Complacency comes from somewhere, it is also not simply the result of making lots of money – if that were the case, there would be no titans in any industry. No, complacency comes from a company that has no focus, one that has lost sight of its mission. In 2006, a management retreat posed the question to Yahoo’s senior executives of what came to mind when various companies were listed. The results were fairly predictable for some: Google made people think of search, Microsoft had people thinking about Office or Windows, eBay brought to mind an auction. When Yahoo itself was brought up, however, there was an enormous spread of answers, ranging from search to mail to news to ads to everything in between. Clearly, there was a lack of direction amongst the executives for where the company should be headed. This is potentially devastating for a business – if management doesn’t know what they’re supposed to be doing, how can the employees possibly know? The best way to avoid this is to have a meaningful mission statement with strategic goals for the business and disseminate them to employees at all levels. While this may sound somewhat cheesy, it undeniably helps drive the focus of the company home at every level of the organization. In turn, this influences employee behavior and helps to keep them on target.
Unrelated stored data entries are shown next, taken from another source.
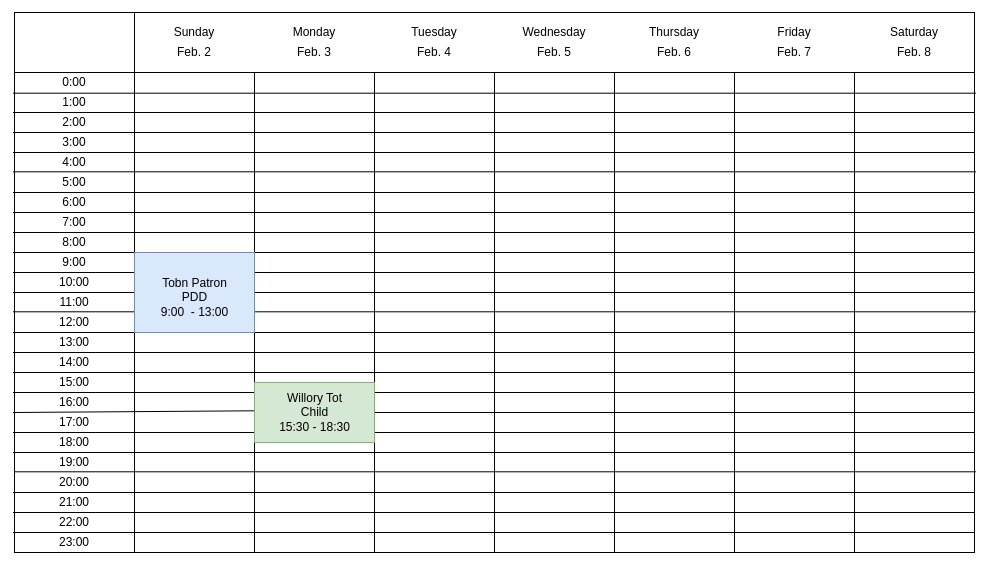
<!DOCTYPE html>
<html lang="en">
<head>
<meta charset="utf-8">
<title>Weekly schedule</title>
<style>
:root {
  --paper: #ffffff;
  --ink: #000000;
  --blue-fill: #dae8fc;
  --blue-line: #6c8ebf;
  --green-fill: #d5e8d4;
  --green-line: #82b366;
}
* { box-sizing: border-box; margin: 0; padding: 0; }
html, body { width: 990px; height: 565px; overflow: hidden; background: var(--paper); }
body {
  position: relative;
  font: 12px/20px "Liberation Sans", Arial, sans-serif;
  color: var(--ink);
  text-align: center;
}
.rules { position: absolute; left: 0; top: 0; stroke: var(--ink); stroke-width: 1; fill: none; }
.schedule {
  position: absolute; left: 14px; top: 12px;
  width: 960px; height: 540px;
  display: grid;
  grid-template: 60px 480px / 120px 840px;
}
.days { grid-column: 2; display: grid; grid-template-columns: repeat(7, 120px); padding-top: 10px; }
.day span { display: block; }
.hours { grid-row: 2; grid-column: 1; display: grid; grid-template-rows: repeat(24, 20px); list-style: none; }
.event {
  position: absolute; width: 121px;
  display: flex; flex-direction: column; justify-content: center;
  line-height: 14.4px; border: 1px solid; white-space: pre;
}
.event-client { left: 134px; top: 252px; height: 81px; padding-top: 10px; background: var(--blue-fill); border-color: var(--blue-line); }
.event-child { left: 254px; top: 382px; height: 61px; background: var(--green-fill); border-color: var(--green-line); }
</style>
</head>
<body>
<svg class="rules" width="990" height="565" viewBox="0 0 990 565" aria-hidden="true">
  <defs><path id="hour-rule" d="M13 0H975"/></defs>
  <rect x="14.5" y="12.5" width="960" height="540"/>
  <path d="M14 72.5H975M134.5 12V552M254.5 72V552M374.5 72V552M494.5 72V552M614.5 72V552M734.5 72V552M854.5 72V552"/>
  <path d="M13 93.2H976M13 171.8H976M13 311.8H976M14 471.8H976"/>
  <use href="#hour-rule" y="112.5"/>
  <use href="#hour-rule" y="132.5"/>
  <use href="#hour-rule" y="152.5"/>
  <use href="#hour-rule" y="192.5"/>
  <use href="#hour-rule" y="212.5"/>
  <use href="#hour-rule" y="232.5"/>
  <use href="#hour-rule" y="252.5"/>
  <use href="#hour-rule" y="272.5"/>
  <use href="#hour-rule" y="292.5"/>
  <use href="#hour-rule" y="332.5"/>
  <use href="#hour-rule" y="352.5"/>
  <use href="#hour-rule" y="372.5"/>
  <use href="#hour-rule" y="392.5"/>
  <path d="M13 412.5L254 410.8M374 412.5H975"/>
  <use href="#hour-rule" y="432.5"/>
  <use href="#hour-rule" y="452.5"/>
  <use href="#hour-rule" y="492.5"/>
  <use href="#hour-rule" y="512.5"/>
  <use href="#hour-rule" y="532.5"/>
</svg>
<main class="schedule">
  <header class="days">
    <div class="day"><span>Sunday</span><span>Feb. 2</span></div>
    <div class="day"><span>Monday</span><span>Feb. 3</span></div>
    <div class="day"><span>Tuesday</span><span>Feb. 4</span></div>
    <div class="day"><span>Wednesday</span><span>Feb. 5</span></div>
    <div class="day"><span>Thursday</span><span>Feb. 6</span></div>
    <div class="day"><span>Friday</span><span>Feb. 7</span></div>
    <div class="day"><span>Saturday</span><span>Feb. 8</span></div>
  </header>
  <ol class="hours">
    <li>0:00</li>
    <li>1:00</li>
    <li>2:00</li>
    <li>3:00</li>
    <li>4:00</li>
    <li>5:00</li>
    <li>6:00</li>
    <li>7:00</li>
    <li>8:00</li>
    <li>9:00</li>
    <li>10:00</li>
    <li>11:00</li>
    <li>12:00</li>
    <li>13:00</li>
    <li>14:00</li>
    <li>15:00</li>
    <li>16:00</li>
    <li>17:00</li>
    <li>18:00</li>
    <li>19:00</li>
    <li>20:00</li>
    <li>21:00</li>
    <li>22:00</li>
    <li>23:00</li>
  </ol>
</main>
<article class="event event-client"><span>Tobn Patron</span><span>PDD</span><span>9:00  - 13:00</span></article>
<article class="event event-child"><span>Willory Tot</span><span>Child</span><span>15:30 - 18:30</span></article>
</body>
</html>
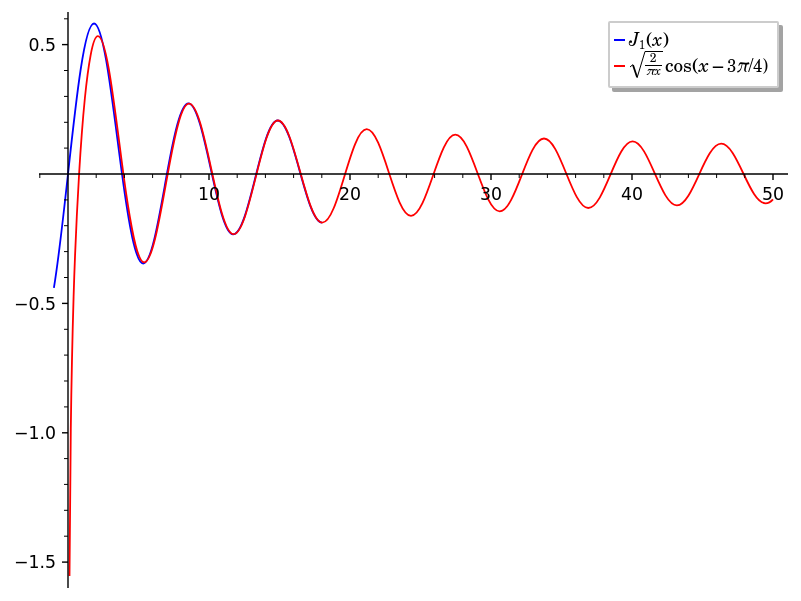
<!DOCTYPE html>
<html lang="en">
<head>
<meta charset="utf-8">
<title>Bessel function and its asymptotic form</title>
<style>
:root {
  --paper: #fff;
  --ink: #000;
  --bessel: #00f;
  --asymptote: #f00;
  --legend-border: #ccc;
  --legend-shadow: #a3a3a3;
}
* { box-sizing: border-box; margin: 0; padding: 0; }
html, body { width: 801px; height: 601px; overflow: hidden; background: var(--paper); }
.chart { position: relative; width: 801px; height: 601px; color: var(--ink); }
.plot { display: block; }
.curve { fill: none; stroke-width: 1.8; stroke-linejoin: round; }
.bessel { stroke: var(--bessel); }
.asymptote { stroke: var(--asymptote); }
.axes { stroke: var(--ink); stroke-width: 1.4; }
.minor { stroke-width: 1; }
.tick-labels { font: 17.3px "DejaVu Sans", sans-serif; fill: var(--ink); }
.x-labels { text-anchor: middle; }
.y-labels { text-anchor: end; }
.legend {
  position: absolute; left: 608px; top: 21px; width: 171px; height: 67px;
  padding: 4px; list-style: none; background: var(--paper);
  border: 2px solid var(--legend-border); border-radius: 2px;
  box-shadow: 4px 4px 0 var(--legend-shadow);
}
.legend li { display: flex; align-items: center; gap: 4px; height: 26px; }
.swatch { flex: none; width: 11px; height: 2px; }
.swatch-bessel { background: var(--bessel); }
.swatch-asymptote { background: var(--asymptote); }
.formula { flex: none; overflow: visible; font: 19px "TeX Gyre Schola", "Liberation Serif", serif; fill: var(--ink); }
.variable { font-style: italic; }
.small { font-size: 12px; }
.rule { fill: none; stroke: var(--ink); stroke-width: 1; }
.stem { fill: none; stroke: var(--ink); stroke-width: 1.8; }
</style>
</head>
<body>
<main class="chart">
  <svg class="plot" width="801" height="601" viewBox="0 0 801 601" role="img" aria-label="Plot of the Bessel function and its cosine approximation from 0 to 50">
    <defs>
      <g id="x-interval">
        <path class="minor" d="M28.2 174v4M56.4 174v4M84.6 174v4M112.8 174v4"/>
        <path d="M141 174v6"/>
      </g>
      <g id="y-interval">
        <path class="minor" d="M68 25.9h-4M68 51.7h-4M68 77.6h-4M68 103.5h-4"/>
        <path d="M68 129.4h-6"/>
      </g>
    </defs>

    <path class="curve bessel" d="M53.9 287.8C58.6 259.7 63.3 217 68 174C76.5 96 84.6 23.5 94 23.5C104.1 23.5 112.9 107 122 174C128.9 225 135.6 263.5 143.2 263.5C151.7 263.5 159.2 216.3 166.9 174C173.9 135.5 180.7 103.3 188.4 103.3C204.5 103.3 217 234.4 233.1 234.4S261.5 120.5 277.6 120.5S306 222.6 322 222.6"/>
    <path class="curve asymptote" d="M69.5 576C69.9 502 70.4 460 70.8 429C71.7 361.5 72.7 326.8 73.6 296.6C75.4 237.4 77.3 204.2 79.1 174C81 142 83 117 84.9 98C86.8 79 88.7 65.4 90.6 55.3C93 42.4 95.5 36.2 97.9 36.2C107.1 36.2 115.1 113 123.4 174C130.2 224 136.7 262.4 144.2 262.4C152.6 262.4 160 216 167.7 174C174.7 135.5 181.3 103.7 189 103.7C205.1 103.7 217.4 234.2 233.5 234.2S261.8 120.5 277.9 120.5S306.2 222.6 322.3 222.6S350.6 129.2 366.7 129.2S394.9 215.8 411 215.8S439.2 134.6 455.3 134.6S483.6 211.3 499.7 211.3S527.9 138.5 544 138.5S572.2 208 588.3 208S616.5 141.4 632.6 141.4S660.8 205.4 676.9 205.4S705.1 143.7 721.2 143.7S749.4 203.3 765.5 203.3C768 203.3 770.7 201.9 773 199.3"/>

    <g class="axes">
      <path d="M39 174H788M68 12V588"/>
      <path class="minor" d="M39.8 174v4"/>
      <use href="#x-interval" x="68"/>
      <use href="#x-interval" x="209"/>
      <use href="#x-interval" x="350"/>
      <use href="#x-interval" x="491"/>
      <use href="#x-interval" x="632"/>
      <path class="minor" d="M68 18.8h-4M68 70.5h-4M68 96.4h-4M68 122.3h-4M68 148.1h-4"/>
      <path d="M68 44.6h-6"/>
      <use href="#y-interval" y="174"/>
      <use href="#y-interval" y="303.4"/>
      <use href="#y-interval" y="432.7"/>
    </g>

    <g class="tick-labels x-labels">
      <text x="209" y="200">10</text>
      <text x="350" y="200">20</text>
      <text x="491" y="200">30</text>
      <text x="632" y="200">40</text>
      <text x="773" y="200">50</text>
    </g>
    <g class="tick-labels y-labels">
      <text x="56" y="51">0.5</text>
      <text x="56" y="310">−0.5</text>
      <text x="56" y="439">−1.0</text>
      <text x="56" y="568">−1.5</text>
    </g>
  </svg>

  <ul class="legend">
    <li>
      <span class="swatch swatch-bessel"></span>
      <svg class="formula" width="140" height="26" role="img" aria-label="J1(x)">
        <text class="variable" x="0" y="19" textLength="10" lengthAdjust="spacingAndGlyphs">J</text>
        <text class="small" x="10" y="22" textLength="6" lengthAdjust="spacingAndGlyphs">1</text>
        <text x="17" y="19" textLength="23" lengthAdjust="spacingAndGlyphs">(<tspan class="variable">x</tspan>)</text>
      </svg>
    </li>
    <li>
      <span class="swatch swatch-asymptote"></span>
      <svg class="formula" width="140" height="26" role="img" aria-label="Square root of 2 over pi x, times cos(x − 3π/4)">
        <path class="rule" d="M1 14L4 11.5M8 25L16 -1.5H34M16 12.5H33"/>
        <path class="stem" d="M4 12L8 24"/>
        <text class="small" x="24" y="9" text-anchor="middle">2</text>
        <text class="small variable" x="17" y="22" textLength="15" lengthAdjust="spacingAndGlyphs">πx</text>
        <text x="36" y="19" textLength="27" lengthAdjust="spacingAndGlyphs">cos</text>
        <text x="63" y="19" textLength="17" lengthAdjust="spacingAndGlyphs">(<tspan class="variable">x</tspan></text>
        <text x="83" y="19" textLength="12" lengthAdjust="spacingAndGlyphs">−</text>
        <text x="98" y="19" textLength="41" lengthAdjust="spacingAndGlyphs">3<tspan class="variable">π</tspan>/4)</text>
      </svg>
    </li>
  </ul>
</main>
</body>
</html>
Marissa Mayer, Yahoo CEO is entitled to severance benefits valued at $54.9 million in the case she is terminated without cause, according to a regulatory filing after the market closed Friday. The potential payout would also be triggered by a “change of control,” which includes the sale of the company, according to the filing. Source
By the time this management retreat was held, Yahoo was already ceding considerable ground to competitors, but they were still in a position where they could have turned things around and salvaged much of their former glory. Instead, they continued their tactics of trying to be everything to everyone in a market inhabited by extremely specialized competitors. Their clients became more sophisticated and outgrew Yahoo’s business model – the internet was no longer brand new and foreign, huge stockpiles of data were available for companies to analyze consumer behavior and use ads in more targeted ways than Yahoo could provide. They say “Pride cometh before the fall” and this was very much the case at Yahoo – their hubris bred complacency, which led to a loss of focus. In turn, this caused them to lose market share to competitors who remained on the ball and, ultimately, fall out of the spotlight. Though people are only hearing it today, the death-knell for Yahoo as sounded nearly 20 years ago. A constant desire to improve and the ability to keep growing organizations on track are sometimes difficult, especially during good times, but they’ll ensure your business succeeds in the long haul.